■ **DATA EXCERPTS**:
%%

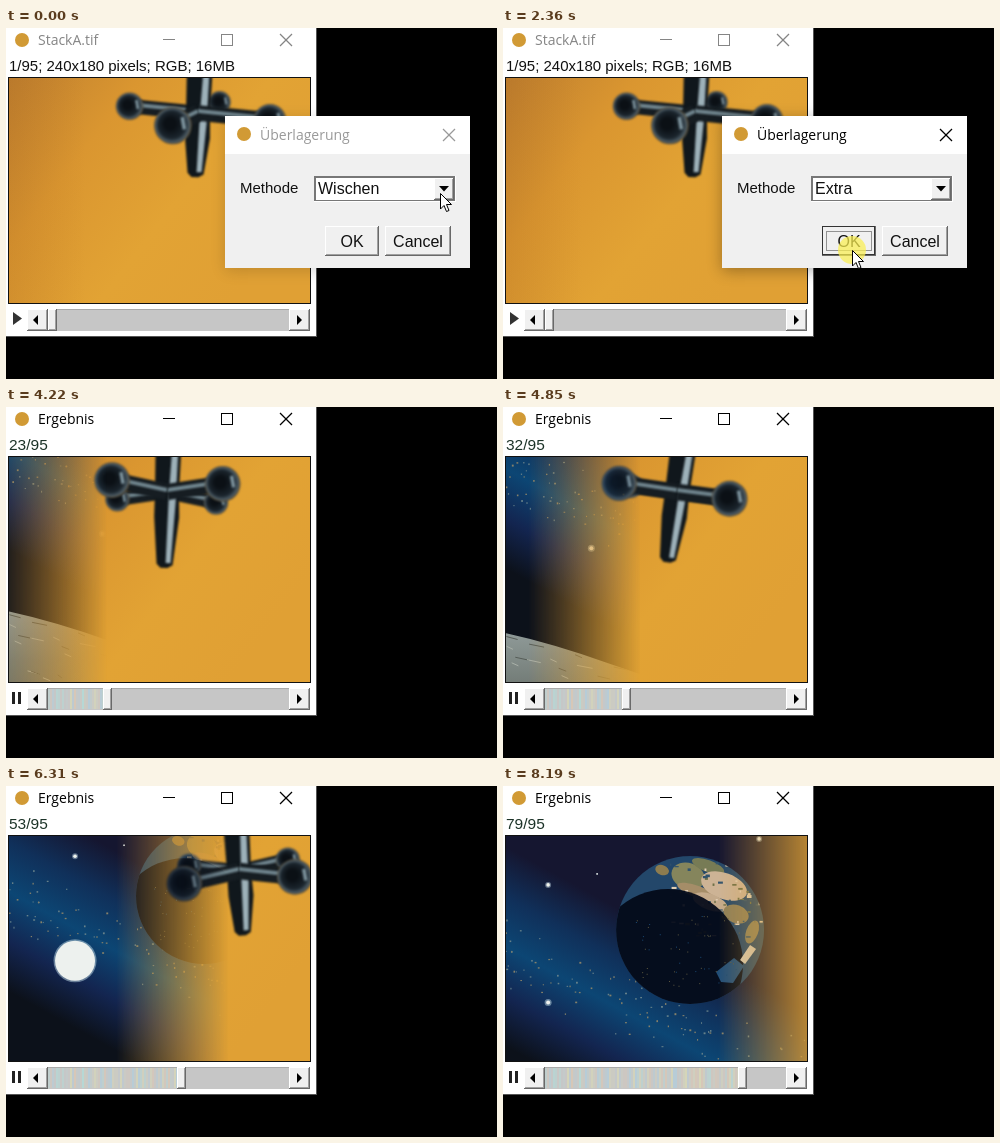
These frames come from a looping animation (491 by 351 pixels, 8.26 s). An HTML page with a canvas:

```html
<!DOCTYPE html>
<html lang="de">
<head>
<meta charset="utf-8">
<title>Überlagerung</title>
<style>
html, body { margin: 0; width: 100%; height: 100%; overflow: hidden; background: #000; }
canvas { display: block; }
</style>
</head>
<body>
<canvas id="stage" width="491" height="351"></canvas>
<script>
const LOOP = 8260, TAU = Math.PI * 2, RAD = Math.PI / 180;
const ctx = document.getElementById('stage').getContext('2d');
const layer = Object.assign(document.createElement('canvas'), { width: 491, height: 351 }).getContext('2d');
const UI = '"Liberation Sans", Arial, sans-serif', TITLE = '"Open Sans", sans-serif';
const METHODS = ['Wischen', 'Blenden', 'Addieren', 'Maximum', 'Minimum', 'Differenz', 'Extra'];
const CLICKS = [130, 1610, 2360, 2710];

// time or slide number followed by the values reached there
const COUNT = [[2780, 2], [3660, 15], [7010, 63], [7840, 74], [8260, 80]];
const CURSOR = [[130, 434, 165], [400, 434, 168], [950, 385, 254], [1140, 360, 270], [1940, 360, 270],
  [2340, 349, 222], [2430, 349, 222], [2690, 9, 290], [3650, 9, 290], [3720, 28, 312], [3790, 75, 338], [3860, 140, 400]];
// slide, centre x, spin, wobble phase
const JACK = [[1, 192, 108, 17], [12, 206, 32, -90], [23, 161, -45, -194], [40, 186, -209, -332],
  [53, 233, -315, -386], [80, 400, -539, -600]];

function along(keys, t) {
  if (t <= keys[0][0]) return keys[0].slice(1);
  for (let i = 1; i < keys.length; i++) {
    const a = keys[i - 1], b = keys[i];
    if (t <= b[0]) return a.slice(1).map((v, j) => v + (b[j + 1] - v) * (t - a[0]) / (b[0] - a[0]));
  }
  return keys[keys.length - 1].slice(1);
}

function random(seed) {
  return () => (seed = (seed * 16807) % 2147483647) / 2147483647;
}

function rect(x, y, w, h, fill, c = ctx) {
  c.fillStyle = fill;
  c.fillRect(x, y, w, h);
}

function disc(x, y, r, fill, c = ctx) {
  c.fillStyle = fill;
  c.beginPath();
  c.arc(x, y, r, 0, TAU);
  c.fill();
}

function poly(points, fill, c = ctx) {
  c.fillStyle = fill;
  c.beginPath();
  points.forEach(p => c.lineTo(...p));
  c.closePath();
  c.fill();
}

function line(x1, y1, x2, y2, color, w = 1, c = ctx) {
  c.strokeStyle = color;
  c.lineWidth = w;
  c.beginPath();
  c.moveTo(x1, y1);
  c.lineTo(x2, y2);
  c.stroke();
}

function text(s, x, y, size, color = '#111', font = UI, align = 'left') {
  ctx.font = `${size}px ${font}`;
  ctx.textAlign = align;
  ctx.fillStyle = color;
  ctx.fillText(s, x, y);
}

function ramp(c, x1, y1, x2, y2, ...stops) {
  const g = c.createLinearGradient(x1, y1, x2, y2);
  stops.forEach((s, i) => g.addColorStop(i / (stops.length - 1), s));
  return g;
}

function raised(x, y, w, h) {
  rect(x, y, w, h, '#696969');
  rect(x, y, w - 1, h - 1, '#fff');
  rect(x + 1, y + 1, w - 2, h - 2, '#a0a0a0');
  rect(x + 1, y + 1, w - 3, h - 3, '#f0f0f0');
}

function cross(x, y, color) {
  line(x - 6, y - 6, x + 6, y + 6, color, 1.2);
  line(x - 6, y + 6, x + 6, y - 6, color, 1.2);
}

function ball(x, y, r) {
  const g = ctx.createRadialGradient(x - r * .15, y - r * .1, r * .3, x, y, r);
  g.addColorStop(0, '#0b1015');
  g.addColorStop(.6, '#1b252d');
  g.addColorStop(.85, '#4b5b65');
  g.addColorStop(1, '#5a4a30');
  disc(x, y, r, g);
  line(x + r * .5, y - r * .45, x + r * .62, y + r * .2, '#7d939d', r * .2);
}

function drawJack(n) {
  const [cx, spin, phase] = along(JACK, n), cy = 85;
  const pitch = .22 * Math.cos(phase * RAD), tilt = .14 * Math.sin(phase * RAD);
  const place = (x, y) => [cx + x - tilt * y, cy + y + tilt * x];
  const arms = [0, 90, 180, 270].map(a => {
    const turn = (spin + a) * RAD, z = Math.sin(turn), reach = 74 * (1 + .08 * z);
    return { z, at: place(reach * Math.cos(turn), reach * pitch * z * .85) };
  }).sort((a, b) => a.z - b.z);
  const drawArm = ({ z, at: [x, y] }) => {
    line(cx, cy, x, y, '#161d22', 15 + 2 * z);
    line(cx, cy - 2, x, y - 2, '#71868f', 4);
    ball(x, y, 15 + 4 * z);
  };
  ctx.filter = 'blur(.8px)';
  arms.slice(0, 2).forEach(drawArm);
  const len = 70 - 28 * pitch;
  poly([place(-13, -50), place(13, -50), place(12, 0), place(13, 25), place(8, len - 3), place(3, len), place(-4, len),
    place(-8, len - 4), place(-12, 25), place(-12, 0)], '#10171c');
  poly([place(4, -50), place(10, -50), place(9, 10), place(6, len - 5), place(1, len - 5), place(2, 0)], '#9db1b9');
  arms.slice(2).forEach(drawArm);
  ctx.filter = 'none';
}

function drawEarth(c, n) {
  const k = n - 53, r = 68 + .23 * k;
  c.save();
  c.translate(198 - .42 * k, 110 + 1.31 * k);
  c.scale(r / 74, r / 74);
  c.beginPath();
  c.arc(0, 0, 74, 0, TAU);
  c.clip();
  rect(-74, -74, 148, 148, '#23476a', c);
  const land = [[-2, -54, 17, 13, '#85855c'], [-28, -60, 7, 5, '#8d7c4f'], [8, -38, 22, 6, '#a58d68'], [18, -64, 17, 6, '#777b55'],
    [34, -44, 24, 13, '#cdb395'], [20, -28, 18, 8, '#c4aa8b'], [46, -16, 13, 9, '#8f8059'], [62, 2, 6, 12, '#8c815c']];
  for (const [x, y, w, h, color] of land) {
    c.fillStyle = color;
    c.beginPath();
    c.ellipse(x, y, w, h, .35, 0, TAU);
    c.fill();
  }
  const rnd = random(11);
  for (let i = 0; i < 70; i++)
    rect(-20 + 90 * rnd(), -68 + 76 * rnd(), 1 + 4 * rnd(), 1 + 2 * rnd(), ['#31536d', '#e2cfb4', '#6d7048'][i % 3], c);
  disc(-22, 34, 75, 'rgba(4,9,24,.93)', c);
  poly([[26, 42], [44, 28], [54, 36], [43, 53], [31, 52]], '#234f78', c);
  poly([[50, 30], [60, 15], [66, 19], [55, 34]], '#d3c8b4', c);
  for (let i = 0; i < 55; i++)
    rect(-55 + 105 * rnd(), -15 + 72 * rnd(), 1, 1, i % 3 ? '#5e5941' : '#1b4a74', c);
  c.restore();
}

function drawSpace(c, n) {
  const k = n - 40, y0 = 72 + 2.1 * k;
  c.clearRect(0, 0, 491, 351);
  rect(0, 0, 310, 300, '#101126', c);
  c.save();
  c.translate(0, y0);
  c.transform(1, .55, 0, 1, 0, 0);
  rect(0, -500, 310, 1000, ramp(c, 0, -95, 0, 105, '#151630', '#10305a', '#0c4674', '#132550', '#0c111a'), c);
  c.restore();

  const rnd = random(5);
  for (let i = 0; i < 150; i++) {
    const x = -20 + 400 * rnd(), spread = (rnd() + rnd() - 1) * 42;
    rect(x - .92 * k, 80 + .4 * x + spread + 1.9 * k, 1 + rnd(), 1 + rnd(), i % 2 ? '#66818a' : '#85806a', c);
  }
  [[81, 56, 1.1], [292, 10, 1.1], [130, 45, 1.1]].forEach(([x, y, v], i) => {
    disc(x - .92 * k, y + v * k, i < 2 ? 3 : 1, 'rgba(190,210,225,.45)', c);
    disc(x - .92 * k, y + v * k, i < 2 ? 1.8 : .8, '#eef2ec', c);
  });
  const flare = 2 + 18 * Math.exp(-(((n - 53) / 5) ** 2));
  const fx = 81 - .92 * k, fy = 154 + 1.6 * k;
  disc(fx, fy, flare + 1.5, 'rgba(190,215,225,.5)', c);
  disc(fx, fy, flare, '#edf1ee', c);
  drawEarth(c, n);

  const top = 148 + 2.42 * n;
  if (top < 280) {
    c.save();
    c.beginPath();
    c.moveTo(0, top);
    c.quadraticCurveTo(50, top + 11, 103, top + 30);
    c.quadraticCurveTo(210, top + 65, 310, top + 120);
    c.lineTo(310, 400);
    c.lineTo(0, 400);
    c.clip();
    rect(0, top, 310, 280, ramp(c, 0, top, 0, top + 100, '#8f9a98', '#747d78', '#666a60'), c);
    for (let i = 0; i < 110; i++) {
      const x = 300 * rnd(), y = top + x * .3 + 110 * rnd();
      line(x, y, x + 4 + 12 * rnd(), y + 3, i % 2 ? '#565d58' : '#a9b0a8', 1, c);
    }
    c.restore();
  }

  // soft edge sweeping to the right
  const edge = 8 + 4.05 * n;
  c.globalCompositeOperation = 'destination-in';
  rect(0, 0, 310, 300, ramp(c, edge - 112, 0, edge, 0, '#000', 'rgba(0,0,0,0)'), c);
  c.globalCompositeOperation = 'source-over';
}

function drawPicture(n, blended) {
  rect(2, 49, 303, 227, '#111');
  ctx.save();
  ctx.beginPath();
  ctx.rect(3, 50, 301, 225);
  ctx.clip();
  rect(3, 50, 301, 225, ramp(ctx, 3, 50, 250, 240, '#c0802f', '#da9630', '#e2a334', '#e0a034'));
  rect(3, 50, 301, 225, ramp(ctx, 3, 0, 80, 0, 'rgba(150,85,25,.15)', 'rgba(150,85,25,0)'));
  drawJack(n);
  if (blended) {
    drawSpace(layer, n);
    ctx.drawImage(layer.canvas, 0, 0);
  }
  ctx.restore();
}

function drawSlider(n, playing) {
  if (playing) {
    rect(6, 285, 3, 12, '#222');
    rect(12, 285, 3, 12, '#222');
  } else poly([[7, 284], [16, 290.5], [7, 297]], '#333');
  rect(21, 281, 283, 22, '#c6c6c6');
  rect(21, 281, 283, 1, '#aaa');
  const x = Math.round(42 + 2.48 * (n - 1)), rnd = random(3);
  for (let s = 42; s < x; s += 2)
    rect(s, 282, 2, 20, `hsl(${[175, 30, 200, 60][Math.floor(rnd() * 4)]},${Math.round(30 * rnd())}%,78%)`);
  raised(21, 281, 21, 22);
  raised(283, 281, 21, 22);
  raised(x, 281, 9, 22);
  poly([[27, 292], [32, 287], [32, 297]], '#000');
  poly([[296, 292], [291, 287], [291, 297]], '#000');
}

function drawWindow(title, info, n, result, playing) {
  const color = result ? '#000' : '#858585';
  rect(0, 0, 311, 309, '#555');
  rect(0, 0, 310, 308, '#fff');
  disc(16, 12, 7, '#d19a35');
  text(title, 32, 17, 14, color, TITLE);
  line(157, 11.5, 169, 11.5, color);
  ctx.strokeRect(215.5, 6.5, 11, 11);
  cross(280, 12, color);
  text(info, 3, 43, result ? 15.5 : 15, result ? '#1c3328' : '#111');
  drawPicture(n, result);
  drawSlider(n, playing);
}

function drawButton(label, x, w) {
  raised(x, 198, w, 30);
  text(label, x + w / 2, 219, 16, '#111', UI, 'center');
}

function drawDialog(t, cursorY) {
  const active = t >= 130, color = active ? '#000' : '#999';
  ctx.save();
  ctx.shadowColor = `rgba(0,0,0,${active ? .3 : .15})`;
  ctx.shadowBlur = 14;
  ctx.shadowOffsetY = 3;
  rect(219, 88, 245, 152, '#f0f0f0');
  ctx.restore();
  rect(219, 88, 245, 38, '#fff');
  disc(238, 106, 7, '#d19a35');
  text('Überlagerung', 254, 112, 14, color, TITLE);
  cross(443, 107, color);
  text('Methode', 234, 165, 15);

  rect(308, 148, 142, 26, '#fff');
  rect(308, 148, 141, 25, '#777');
  rect(310, 150, 138, 22, '#fff');
  raised(428, 150, 20, 22);
  poly([[433, 158], [443, 158], [438, 163.5]], '#000');
  text(t < 1610 ? 'Wischen' : 'Extra', 312, 166, 16);

  drawButton('OK', 319, 54);
  drawButton('Cancel', 379, 66);
  if (t >= 2290) {
    ctx.strokeStyle = '#333';
    ctx.lineWidth = 1;
    ctx.strokeRect(319.5, 198.5, 52, 28);
    ctx.setLineDash([1, 1]);
    ctx.strokeRect(323.5, 203.5, 45, 19);
    ctx.setLineDash([]);
  }

  if (t >= 130 && t < 1610) {
    const row = 16.4, chosen = Math.max(0, Math.min(6, Math.floor((cursorY - 175) / row)));
    rect(308, 174, 142, 117, '#444');
    rect(309, 175, 140, 115, '#fff');
    rect(309, 175 + chosen * row, 140, row, '#0078d7');
    METHODS.forEach((m, i) => text(m, 312, 188.5 + i * row, 16, i === chosen ? '#fff' : '#111'));
  }
}

function drawCursor(t, x, y) {
  if (CLICKS.some(c => t >= c && t < c + 70)) disc(x, y, 14, 'rgba(250,238,80,.72)');
  ctx.save();
  ctx.translate(x + .5, y + .5);
  poly([[0, 0], [0, 15.5], [3.5, 12], [6, 18], [8.5, 17], [6, 11], [11, 11]], '#fff');
  ctx.strokeStyle = '#000';
  ctx.lineWidth = 1;
  ctx.stroke();
  ctx.restore();
}

function draw(t) {
  const [x, y] = along(CURSOR, Math.floor(t / 69.2) * 69.2).map(Math.round);
  rect(0, 0, 491, 351, '#000');
  if (t < 2500) {
    drawWindow('StackA.tif', '1/95; 240x180 pixels; RGB; 16MB', 1, false, false);
    drawDialog(t, y);
  } else {
    const playing = t >= 2780, n = playing ? Math.floor(along(COUNT, t)[0] + .05) : 1;
    drawWindow('Ergebnis', n + '/95', n, true, playing);
  }
  drawCursor(t, x, y);
}

const start = performance.now();
function tick() {
  draw((performance.now() - start) % LOOP);
  requestAnimationFrame(tick);
}
tick();
</script>
</body>
</html>
```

%%

■ **DIRECTIONS**: Report every line of the data in which "land" appears.

■ **RESULT OF THE EXERCISE**:
  const land = [[-2, -54, 17, 13, '#85855c'], [-28, -60, 7, 5, '#8d7c4f'], [8, -38, 22, 6, '#a58d68'], [18, -64, 17, 6, '#777b55'],
  for (const [x, y, w, h, color] of land) {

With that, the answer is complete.